The Problem - A fall in Naira's value and rising inflation rate dichotomy
According to available data, the Naira to the dollar is at an all time high, showing an upward trend from 1998. Similarly, data on Nigeria's inflation rate suggests that the price level has also been on an upward trajectory. This leads to an important question, Is the continuous increase in price level (Inflation) caused by a similar increase in exchange rate?
Economists attribute a persistent increase in price level to rising cost of production and excess demand. When inflation is caused by an increase in the cost of production it is called a cost push inflation. On the other hand, when the cause of inflation is demand, it is called a demand pull inflation. So, what can be attributed to the cause of Nigeria's inflation?

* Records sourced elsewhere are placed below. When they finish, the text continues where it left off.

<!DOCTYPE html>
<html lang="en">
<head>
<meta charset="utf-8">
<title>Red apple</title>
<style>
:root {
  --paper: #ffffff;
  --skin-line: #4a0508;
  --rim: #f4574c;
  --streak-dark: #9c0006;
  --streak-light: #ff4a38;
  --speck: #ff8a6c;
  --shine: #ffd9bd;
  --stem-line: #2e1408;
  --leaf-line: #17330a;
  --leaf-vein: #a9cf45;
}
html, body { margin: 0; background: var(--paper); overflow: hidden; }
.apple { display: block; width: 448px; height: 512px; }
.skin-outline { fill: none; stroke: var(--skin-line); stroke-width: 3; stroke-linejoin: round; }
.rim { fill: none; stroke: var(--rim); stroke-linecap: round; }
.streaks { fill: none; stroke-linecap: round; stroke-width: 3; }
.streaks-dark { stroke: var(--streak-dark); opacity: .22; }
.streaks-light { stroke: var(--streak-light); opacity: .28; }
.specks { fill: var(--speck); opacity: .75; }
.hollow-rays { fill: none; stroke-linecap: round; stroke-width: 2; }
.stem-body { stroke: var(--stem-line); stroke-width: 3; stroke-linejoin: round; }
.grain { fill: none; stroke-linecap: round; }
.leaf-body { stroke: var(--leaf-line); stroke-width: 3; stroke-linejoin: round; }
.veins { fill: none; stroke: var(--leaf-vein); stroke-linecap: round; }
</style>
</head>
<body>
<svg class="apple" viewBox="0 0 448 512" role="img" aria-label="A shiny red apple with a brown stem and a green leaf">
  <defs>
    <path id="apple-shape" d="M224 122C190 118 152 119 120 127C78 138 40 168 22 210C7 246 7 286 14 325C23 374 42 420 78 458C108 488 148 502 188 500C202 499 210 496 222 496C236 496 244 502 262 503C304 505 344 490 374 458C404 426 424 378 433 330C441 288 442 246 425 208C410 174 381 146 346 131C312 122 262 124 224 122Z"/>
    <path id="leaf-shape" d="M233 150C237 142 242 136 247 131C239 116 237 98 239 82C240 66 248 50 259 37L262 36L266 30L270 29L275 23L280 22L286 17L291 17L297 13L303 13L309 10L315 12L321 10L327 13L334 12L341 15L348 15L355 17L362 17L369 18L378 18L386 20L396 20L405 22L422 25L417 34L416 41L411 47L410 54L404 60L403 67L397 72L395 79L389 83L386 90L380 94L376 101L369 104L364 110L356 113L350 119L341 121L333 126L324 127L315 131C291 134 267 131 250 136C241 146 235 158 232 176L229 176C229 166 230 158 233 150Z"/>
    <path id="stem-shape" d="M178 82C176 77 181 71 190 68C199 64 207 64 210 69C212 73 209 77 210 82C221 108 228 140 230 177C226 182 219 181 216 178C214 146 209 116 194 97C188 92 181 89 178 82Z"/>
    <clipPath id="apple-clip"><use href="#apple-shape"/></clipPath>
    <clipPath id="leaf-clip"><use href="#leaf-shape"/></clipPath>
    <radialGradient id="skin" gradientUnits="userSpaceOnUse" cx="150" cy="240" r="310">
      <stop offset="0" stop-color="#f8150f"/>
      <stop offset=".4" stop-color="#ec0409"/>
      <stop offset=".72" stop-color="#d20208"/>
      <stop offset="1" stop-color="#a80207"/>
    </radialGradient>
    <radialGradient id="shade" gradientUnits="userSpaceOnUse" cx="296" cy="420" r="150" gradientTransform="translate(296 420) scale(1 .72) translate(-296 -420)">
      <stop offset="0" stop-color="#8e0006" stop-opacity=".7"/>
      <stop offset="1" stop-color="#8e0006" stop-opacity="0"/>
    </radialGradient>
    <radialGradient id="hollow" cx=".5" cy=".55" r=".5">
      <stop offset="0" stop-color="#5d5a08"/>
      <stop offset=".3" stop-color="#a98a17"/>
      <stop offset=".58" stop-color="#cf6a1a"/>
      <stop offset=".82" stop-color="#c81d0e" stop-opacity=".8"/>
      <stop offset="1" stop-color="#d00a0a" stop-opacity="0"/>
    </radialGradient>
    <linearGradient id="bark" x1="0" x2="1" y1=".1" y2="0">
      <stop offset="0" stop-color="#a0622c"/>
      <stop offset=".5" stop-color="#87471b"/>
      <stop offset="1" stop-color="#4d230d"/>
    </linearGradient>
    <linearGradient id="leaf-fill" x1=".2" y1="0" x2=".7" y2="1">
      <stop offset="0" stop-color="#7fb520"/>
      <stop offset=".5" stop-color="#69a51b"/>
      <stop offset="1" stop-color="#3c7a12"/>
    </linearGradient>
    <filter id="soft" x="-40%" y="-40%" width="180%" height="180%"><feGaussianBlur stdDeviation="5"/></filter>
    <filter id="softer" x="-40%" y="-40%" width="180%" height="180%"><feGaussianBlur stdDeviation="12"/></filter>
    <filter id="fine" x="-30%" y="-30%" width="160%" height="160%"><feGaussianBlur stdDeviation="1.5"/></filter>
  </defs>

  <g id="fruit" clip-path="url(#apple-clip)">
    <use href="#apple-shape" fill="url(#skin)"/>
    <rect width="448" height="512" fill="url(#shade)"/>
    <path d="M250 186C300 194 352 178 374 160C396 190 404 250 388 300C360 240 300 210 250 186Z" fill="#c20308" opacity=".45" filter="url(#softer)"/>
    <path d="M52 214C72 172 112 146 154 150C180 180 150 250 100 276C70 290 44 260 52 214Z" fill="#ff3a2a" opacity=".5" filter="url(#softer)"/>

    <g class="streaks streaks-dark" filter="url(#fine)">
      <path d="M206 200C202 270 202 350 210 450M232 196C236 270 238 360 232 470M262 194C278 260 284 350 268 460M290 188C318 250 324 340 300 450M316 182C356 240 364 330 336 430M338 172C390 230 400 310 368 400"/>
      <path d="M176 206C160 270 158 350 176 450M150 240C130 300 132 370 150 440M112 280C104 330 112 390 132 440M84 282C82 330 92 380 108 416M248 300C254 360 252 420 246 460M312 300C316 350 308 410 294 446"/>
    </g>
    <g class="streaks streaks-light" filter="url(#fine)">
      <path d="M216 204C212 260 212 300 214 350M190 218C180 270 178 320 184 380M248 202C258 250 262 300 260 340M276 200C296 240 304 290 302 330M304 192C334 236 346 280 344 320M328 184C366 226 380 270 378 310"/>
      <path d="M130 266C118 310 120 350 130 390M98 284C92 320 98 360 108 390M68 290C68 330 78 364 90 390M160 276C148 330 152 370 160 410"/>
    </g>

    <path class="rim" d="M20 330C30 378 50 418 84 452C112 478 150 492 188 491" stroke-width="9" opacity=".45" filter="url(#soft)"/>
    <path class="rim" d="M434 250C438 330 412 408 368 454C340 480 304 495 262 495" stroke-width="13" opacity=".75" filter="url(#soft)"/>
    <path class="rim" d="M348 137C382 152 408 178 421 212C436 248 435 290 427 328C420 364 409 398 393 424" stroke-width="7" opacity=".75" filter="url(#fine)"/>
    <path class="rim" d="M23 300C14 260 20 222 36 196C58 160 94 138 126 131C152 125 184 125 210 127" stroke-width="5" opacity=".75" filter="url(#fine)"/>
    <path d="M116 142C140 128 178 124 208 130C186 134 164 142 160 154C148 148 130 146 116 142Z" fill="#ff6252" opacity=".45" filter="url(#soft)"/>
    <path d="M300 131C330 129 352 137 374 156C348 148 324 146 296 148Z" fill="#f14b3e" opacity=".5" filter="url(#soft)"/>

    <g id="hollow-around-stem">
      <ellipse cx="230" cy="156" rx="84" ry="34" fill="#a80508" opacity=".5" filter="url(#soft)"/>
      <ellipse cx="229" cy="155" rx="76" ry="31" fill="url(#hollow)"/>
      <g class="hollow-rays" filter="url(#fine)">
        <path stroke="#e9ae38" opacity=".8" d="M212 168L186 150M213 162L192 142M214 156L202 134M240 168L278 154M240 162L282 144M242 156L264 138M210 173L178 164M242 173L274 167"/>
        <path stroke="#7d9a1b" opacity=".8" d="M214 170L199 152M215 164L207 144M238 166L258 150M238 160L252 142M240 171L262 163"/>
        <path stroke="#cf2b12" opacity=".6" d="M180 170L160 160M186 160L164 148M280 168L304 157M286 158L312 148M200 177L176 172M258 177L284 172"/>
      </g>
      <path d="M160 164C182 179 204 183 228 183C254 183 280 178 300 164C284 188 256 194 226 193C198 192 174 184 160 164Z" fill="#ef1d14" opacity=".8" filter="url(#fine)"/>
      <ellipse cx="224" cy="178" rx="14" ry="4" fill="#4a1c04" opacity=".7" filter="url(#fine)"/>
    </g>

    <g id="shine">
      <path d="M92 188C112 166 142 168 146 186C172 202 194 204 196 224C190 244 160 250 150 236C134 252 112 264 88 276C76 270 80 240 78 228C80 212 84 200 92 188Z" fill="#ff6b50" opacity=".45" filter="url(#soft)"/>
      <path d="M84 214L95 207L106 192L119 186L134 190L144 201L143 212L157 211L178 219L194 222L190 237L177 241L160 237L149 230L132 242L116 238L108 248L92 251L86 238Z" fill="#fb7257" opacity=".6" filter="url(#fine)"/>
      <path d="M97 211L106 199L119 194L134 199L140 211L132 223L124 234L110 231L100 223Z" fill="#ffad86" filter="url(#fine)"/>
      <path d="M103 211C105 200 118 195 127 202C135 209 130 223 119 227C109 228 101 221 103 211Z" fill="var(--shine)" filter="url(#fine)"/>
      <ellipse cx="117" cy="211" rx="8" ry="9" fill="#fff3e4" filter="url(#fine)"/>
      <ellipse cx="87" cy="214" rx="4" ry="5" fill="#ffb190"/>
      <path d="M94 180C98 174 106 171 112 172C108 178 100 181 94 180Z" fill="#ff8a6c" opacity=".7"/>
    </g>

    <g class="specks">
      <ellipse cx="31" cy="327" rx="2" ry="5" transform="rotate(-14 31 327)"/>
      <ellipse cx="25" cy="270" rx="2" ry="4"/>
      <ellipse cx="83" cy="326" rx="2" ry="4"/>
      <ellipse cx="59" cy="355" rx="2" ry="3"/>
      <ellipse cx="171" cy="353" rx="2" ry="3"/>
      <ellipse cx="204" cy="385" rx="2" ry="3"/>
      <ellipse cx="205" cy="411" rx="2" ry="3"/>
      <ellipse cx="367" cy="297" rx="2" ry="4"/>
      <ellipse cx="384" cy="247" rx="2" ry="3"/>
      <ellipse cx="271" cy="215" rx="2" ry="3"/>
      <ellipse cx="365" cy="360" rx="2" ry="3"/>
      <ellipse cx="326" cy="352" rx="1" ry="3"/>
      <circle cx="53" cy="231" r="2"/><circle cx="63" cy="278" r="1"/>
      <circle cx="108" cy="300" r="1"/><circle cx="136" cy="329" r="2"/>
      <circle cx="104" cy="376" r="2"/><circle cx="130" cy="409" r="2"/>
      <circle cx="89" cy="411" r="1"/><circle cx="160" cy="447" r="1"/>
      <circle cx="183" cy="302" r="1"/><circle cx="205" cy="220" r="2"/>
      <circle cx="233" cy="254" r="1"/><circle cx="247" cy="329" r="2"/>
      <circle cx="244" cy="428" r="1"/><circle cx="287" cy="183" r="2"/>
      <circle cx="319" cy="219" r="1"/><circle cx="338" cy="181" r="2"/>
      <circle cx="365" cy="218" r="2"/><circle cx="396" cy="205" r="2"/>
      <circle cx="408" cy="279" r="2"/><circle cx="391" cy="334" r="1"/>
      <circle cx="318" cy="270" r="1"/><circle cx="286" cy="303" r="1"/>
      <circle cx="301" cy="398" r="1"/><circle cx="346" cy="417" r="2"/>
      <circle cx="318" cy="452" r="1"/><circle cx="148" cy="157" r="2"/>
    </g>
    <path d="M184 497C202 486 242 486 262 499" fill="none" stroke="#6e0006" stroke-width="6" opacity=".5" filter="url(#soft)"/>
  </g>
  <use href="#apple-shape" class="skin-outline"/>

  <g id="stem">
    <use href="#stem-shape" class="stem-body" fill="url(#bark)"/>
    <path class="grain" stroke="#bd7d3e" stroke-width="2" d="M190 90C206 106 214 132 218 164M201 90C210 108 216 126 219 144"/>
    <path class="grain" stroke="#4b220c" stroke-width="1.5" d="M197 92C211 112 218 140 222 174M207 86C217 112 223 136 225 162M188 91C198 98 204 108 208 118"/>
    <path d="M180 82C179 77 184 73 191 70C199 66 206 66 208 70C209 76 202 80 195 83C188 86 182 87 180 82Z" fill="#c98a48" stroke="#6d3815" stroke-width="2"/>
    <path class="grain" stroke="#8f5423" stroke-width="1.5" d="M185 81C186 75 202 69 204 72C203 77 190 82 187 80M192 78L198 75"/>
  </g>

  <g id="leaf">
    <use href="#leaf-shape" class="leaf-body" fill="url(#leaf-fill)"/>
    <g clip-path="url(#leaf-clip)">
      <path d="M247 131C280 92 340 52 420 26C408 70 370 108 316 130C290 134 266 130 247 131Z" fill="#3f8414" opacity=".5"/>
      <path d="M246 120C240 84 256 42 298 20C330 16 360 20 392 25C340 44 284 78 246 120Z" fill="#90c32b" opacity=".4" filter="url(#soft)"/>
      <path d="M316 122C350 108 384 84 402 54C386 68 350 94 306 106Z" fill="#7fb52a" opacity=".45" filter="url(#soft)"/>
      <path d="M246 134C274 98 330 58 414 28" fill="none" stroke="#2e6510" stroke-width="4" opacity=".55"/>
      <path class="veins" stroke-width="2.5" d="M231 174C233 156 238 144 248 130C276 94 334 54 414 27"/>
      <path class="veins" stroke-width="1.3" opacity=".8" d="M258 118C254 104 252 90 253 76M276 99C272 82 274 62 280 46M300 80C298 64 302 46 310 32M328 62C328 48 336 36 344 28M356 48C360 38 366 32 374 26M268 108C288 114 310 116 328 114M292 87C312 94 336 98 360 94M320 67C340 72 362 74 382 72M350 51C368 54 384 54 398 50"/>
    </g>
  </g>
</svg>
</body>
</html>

In my own opinion, Nigeria's high inflation rate is a play around exchange rate dynamics. How?
Nigeria's high inflation rate is a play around exchange rate dynamics
Macroeconomic equilibrium in an open economy suggests that aggregate demand and supply must be equal. A change in any of the factors affecting aggregate demand will cause the price level to increase or decrease and of course the exchange rate is one of those factors. Exchange rate in an open economy affects aggregate demand through investments, exports and imports.
Let’s start by taking a look at how the exchange rate affects investments - FDI. The strength of a country's currency will determine if it will attract investments or not. Although there are other factors that might be affecting FDI, a country’s currency is definitely a key determinant. Investopedia describes this phenomenon better. 'Investing in securities that are denominated in an appreciating currency can boost total returns, while investing in securities denominated in a depreciating currency can trim total returns.' This statement gives us an insight into why investment in the country is low. Nigeria is not an exception to this, as data from macrotrends and CBN statistical bulletin suggests that there is a negative correlation between inflows and the exchange rate.
The volume of imports as well as export is also affected by movements in the exchange rate. All things being equal, when the value of a currency appreciates, export decreases, while import increases and vice versa. This is because it is more expensive to export than to import. The increase or decrease in the value of a currency is a function of demand and supply for that particular currency which in turn depends on export and imports.
The statement above explains the Nigerian situation. Data from Macrotrends shows that since both variables peaked (Import peaked in 2011, while export peaked in 2012), export has continued to decline while import is almost at its peak - negative trade balance. There exists a kind of negative relationship between Nigeria's exchange rate and trade balance.
In all, despite the effect of exchange rate on the trio of export, import and investment, it is important to note that the trio also have an effect on exchange rate, as an increase in FDI, export, and a decrease in import has the tendency to increase the value of a currency. This is because the increase in both FDI and export leads to an increase in the demand for a currency, and a fall in imports leads to an decrease in the supply of the currency.
Nigeria's exchange rate has consistently driven aggregate demand downwards courtesy of its effect on the three variables mentioned earlier. If you are familiar with the theory of demand and supply, such decrease ought to cause a fall in price and ultimately a fall in output. Yes, this is very true, the outcome is the same for the macro economy - aggregate price decreases, while output decreases. I think I have been able to explain the reason behind Nigeria's recessionary problems, however, this is just a part of the story. The poor value of the naira implies that the cost of importing raw materials and even finished goods has become really high. With inflation and unemployment rate sitting pretty high, we have a phenomenon called stagflation - high inflation, and low aggregate output which transcends to high unemployment.